As a child, I thrilled at the slow revelation of evil… “The whisper of suspicion grows… into the thunder of the terrifying truth.” I always supposed that if you knew that truth, you might not make it out alive, and of course in the greater sense that’s all too true.
Part of the movie’s charm was an express request not to reveal the shocking ending.
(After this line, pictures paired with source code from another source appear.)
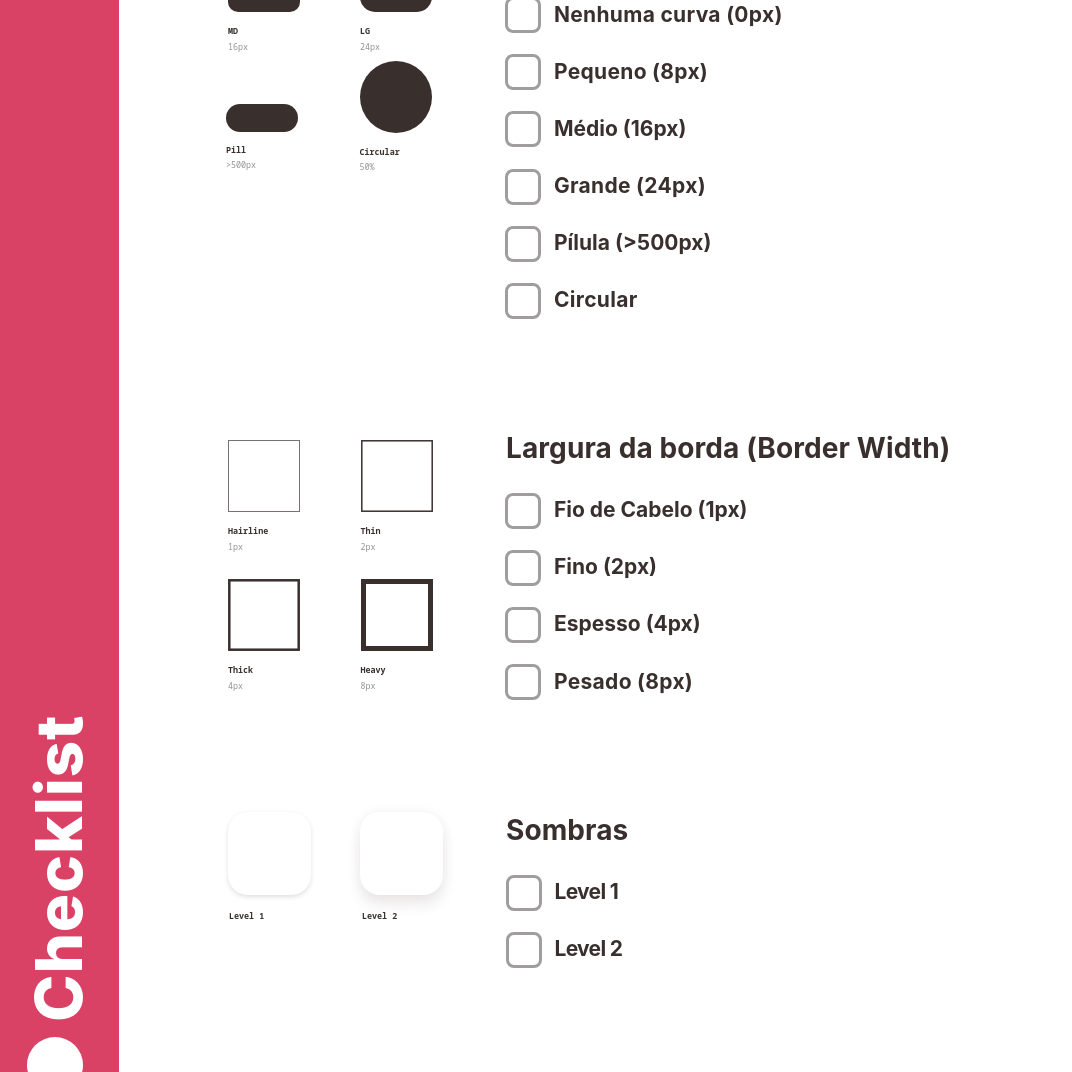
<!DOCTYPE html>
<html lang="pt-BR">
<head>
<meta charset="utf-8">
<title>Checklist</title>
<style>
:root {
  --brand: #d94265;
  --ink: #39302e;
  --hairline: #777170;
  --muted: #949191;
  --box: #9f9d9e;
  --paper: #ffffff;
  --sans: Inter, "Open Sans", sans-serif;
  --mono: "Noto Sans Mono", "DejaVu Sans Mono", monospace;
}
*, *::before { box-sizing: border-box; margin: 0; padding: 0; }
html, body { width: 1072px; height: 1072px; overflow: hidden; background: var(--paper); }
.canvas {
  display: flex;
  width: 1072px;
  height: 1072px;
  overflow: hidden;
  color: var(--ink);
  font-family: var(--sans);
}
.sidebar { position: relative; flex: none; width: 119px; height: 1072px; background: var(--brand); overflow: hidden; }
.sidebar h1 {
  position: absolute;
  left: 0;
  top: 0;
  font-size: 64px;
  font-weight: 800;
  letter-spacing: .8px;
  line-height: 80px;
  white-space: nowrap;
  color: var(--paper);
  transform-origin: 0 0;
  transform: translate(19px, 1022px) rotate(-90deg);
}
.dot { position: absolute; left: 27px; top: 1037px; width: 56px; height: 56px; border-radius: 50%; background: var(--paper); }
.sheet {
  display: grid;
  grid-template-rows: 431px 382px 262px;
  flex: 1;
  height: 1075px;
  margin-top: -3px;
  padding-left: 109px;
}
.group { display: grid; grid-template-columns: 277px 1fr; align-items: start; }
.samples { display: grid; grid-template-columns: 132px 132px; align-items: start; }
.radius-samples { row-gap: 6.5px; }
.width-samples { row-gap: 25px; padding-top: 12px; }
.shadow-samples { padding-top: 2px; }
.swatch { display: block; width: 72px; height: 72px; }
.solid { background: var(--ink); }
figcaption { margin-top: 11px; font: 400 8.4px/15.5px var(--mono); color: var(--muted); white-space: nowrap; }
figcaption b { display: block; font-weight: 700; color: var(--ink); }
.md, .lg { margin-top: -57px; }
.md { border-radius: 10px; }
.lg { border-radius: 15px; }
.pill-sample { margin-left: -2px; padding-top: 43.5px; }
.pill { height: 28px; border-radius: 14px; }
.pill-sample figcaption { margin-top: 9.5px; }
.circular-sample { margin-left: -.5px; }
.circular { border-radius: 50%; }
.frame { fill: none; stroke: var(--ink); }
.frame.hair { stroke: var(--hairline); }
.width-samples figure:nth-child(even) { margin-left: .5px; }
.card { width: 83px; height: 83px; border-radius: 20px; background: var(--paper); }
.level-1 { box-shadow: 0 2px 4px rgba(80, 50, 50, .16); }
.level-2 { box-shadow: 0 10px 14px rgba(90, 55, 55, .1), 0 0 14px rgba(57, 48, 46, .05); }
.shadow-samples figcaption { margin: 13px 0 0 1px; }
.shadow-samples figure:nth-child(even) { margin-left: -.5px; }
.shadow-samples figure:nth-child(even) figcaption { margin-left: 2.5px; }
h2 { margin: 0 0 24.5px 1px; font-size: 28px; font-weight: 700; letter-spacing: .1px; line-height: 40px; white-space: nowrap; }
.checks { display: flex; flex-direction: column; gap: 21.2px; list-style: none; }
.checks li {
  display: flex;
  align-items: center;
  gap: 13px;
  height: 36px;
  font-size: 21px;
  font-weight: 700;
  line-height: 36px;
  white-space: nowrap;
}
.checks li span { position: relative; top: -.5px; }
.checks li::before { content: ""; flex: none; width: 36px; height: 36px; border: 3px solid var(--box); border-radius: 8px; }
.wide { letter-spacing: .3px; }
.tight { letter-spacing: -.7px; }
.levels { padding-left: .5px; }
</style>
</head>
<body>
<div class="canvas">
  <aside class="sidebar">
    <h1>Checklist</h1>
    <div class="dot"></div>
  </aside>
  <main class="sheet">
    <section class="group">
      <div class="samples radius-samples">
        <figure><div class="swatch solid md"></div><figcaption><b>MD</b>16px</figcaption></figure>
        <figure><div class="swatch solid lg"></div><figcaption><b>LG</b>24px</figcaption></figure>
        <figure class="pill-sample"><div class="swatch solid pill"></div><figcaption><b>Pill</b>&gt;500px</figcaption></figure>
        <figure class="circular-sample"><div class="swatch solid circular"></div><figcaption><b>Circular</b>50%</figcaption></figure>
      </div>
      <ul class="checks">
        <li><span class="wide">Nenhuma curva (0px)</span></li>
        <li><span class="wide">Pequeno (8px)</span></li>
        <li><span>Médio (16px)</span></li>
        <li><span class="wide">Grande (24px)</span></li>
        <li><span>Pílula (&gt;500px)</span></li>
        <li><span class="wide">Circular</span></li>
      </ul>
    </section>
    <section class="group">
      <div class="samples width-samples">
        <figure>
          <svg class="swatch" viewBox="0 0 72 72" aria-hidden="true"><rect class="frame hair" x="0.5" y="0.5" width="71" height="71" stroke-width="1"/></svg>
          <figcaption><b>Hairline</b>1px</figcaption>
        </figure>
        <figure>
          <svg class="swatch" viewBox="0 0 72 72" aria-hidden="true"><rect class="frame" x="0.8" y="0.8" width="70.4" height="70.4" stroke-width="1.5"/></svg>
          <figcaption><b>Thin</b>2px</figcaption>
        </figure>
        <figure>
          <svg class="swatch" viewBox="0 0 72 72" aria-hidden="true"><rect class="frame" x="1.3" y="1.3" width="69.4" height="69.4" stroke-width="2.5"/></svg>
          <figcaption><b>Thick</b>4px</figcaption>
        </figure>
        <figure>
          <svg class="swatch" viewBox="0 0 72 72" aria-hidden="true"><rect class="frame" x="2.5" y="2.5" width="67" height="67" stroke-width="5"/></svg>
          <figcaption><b>Heavy</b>8px</figcaption>
        </figure>
      </div>
      <div>
        <h2>Largura da borda (Border Width)</h2>
        <ul class="checks">
          <li><span>Fio de Cabelo (1px)</span></li>
          <li><span>Fino (2px)</span></li>
          <li><span>Espesso (4px)</span></li>
          <li><span class="wide">Pesado (8px)</span></li>
        </ul>
      </div>
    </section>
    <section class="group">
      <div class="samples shadow-samples">
        <figure><div class="card level-1"></div><figcaption><b>Level 1</b></figcaption></figure>
        <figure><div class="card level-2"></div><figcaption><b>Level 2</b></figcaption></figure>
      </div>
      <div>
        <h2>Sombras</h2>
        <ul class="checks levels">
          <li><span class="tight">Level 1</span></li>
          <li><span class="tight">Level 2</span></li>
        </ul>
      </div>
    </section>
  </main>
</div>
</body>
</html>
Which of course I won’t — I take these movie promises seriously — except to say that she gets cosmically spanked.
Sleeping with a cat on your neck
Don’t try this with a baby in the house, but if you’re baby free consider wearing a cat at night.
Photos of my mother-in-law circa 1950s show her raking leaves with a dead animal curled around her throat, a fox or mink or some other unfortunate fluffy tailed soul.
Perhaps that pleasure she must have derived — clearly, it looks like the leaf raking takes a backseat to the fur displaying — is akin to this wearing of the cat.
Eight months ago, my daughter Hallie and friend Adia rescued two kittens from dire circumstances and bestowed them upon me as gifts. Gracie is shy and prone to hide; Molly is the gregarious one who has claimed my neck at night.
The cat derives a great deal of warmth, I suppose, and an abiding sense of power as she rapturously settles into full curl, paws wrapping around to knead the skin under my eyes.
I derive worry, wonderment, questions: Worry over those future visiting grandchildren — steel-capped cribs, I’m thinking. Wonder at the audacity it takes to claim shifting human turf for your own.
Questions about the actual mechanics of purring, an engine that starts at exactly the time restorative oblivion should be under way. If I weren’t so tired I’d look it up. Do cats decide to purr, or is it a bodily function devoid of meaning any deeper than “You’re mine.”?
The question being, as it always is with cats and perhaps even my mother-in-law: do we own the fur or does the fur own us?
Talk to old people
The most interesting people I know are old. Not old as in you’re 20- and 40-year-olds seem ancient. But really old, like deep-rooted trees battered by storms you can’t even imagine.
I didn’t always feel this way. I used to be scared of old people, from the time my stern grandmother lost it over my failure to properly hang a broom (“I have a bone to pick with you” was her alarming introduction to the reprimand.)
Fifty years later, to my surprise, I publish a senior magazine and interview the oldest of the old.
There’s 105-year-old Bill, who at 103 drove across country with a loaded pistol in the trunk. Car and driver returned safely, no shots fired. (In 1926 he joined the 7th Cavalry and was issued a horse — Number E-213. Eighty years later he bought an iPad.)
Lola, who at 89 was still mourning her eldest son’s suicide when she fell off a rural hillside and broke her neck. She downplays her constant pain, is quick to welcome visitors with tea and a companionable chat, and vows to keep helping her family members with their challenges “for as long as I’m able.”
And Rusty, 86, who recalls the day when as a stressed-out middle-aged businessman he swapped cigarettes for running shoes. He divides his time between two gyms these days and hangs out with his 73-year-old girlfriend.
Maybe it’s my childlike desire to hear a story that makes me love these folks. But I also appreciate how advancing age seems to lift the fog of vanity.
Ask to take a 40-, 50- or 60-year-old’s photo and their first concern is how they’ll look, with break-your-camera jokes quickly following. An 80-year-old is more likely to say, “Sure, what time?”
These old folks often have lousy hearing, failing eyesight and take a long time to answer the door. And while they may not lord it over you, they’re probably smarter (who can help it, with all that extra time) and can run circles around you in the life-dealt-me-a-storm department.
The thing is, they hung on and kept going, grateful to get another chance tomorrow. I like hearing the stories, but I love learning the lessons.
Illustration for The Bygone Bureau by Hallie Bateman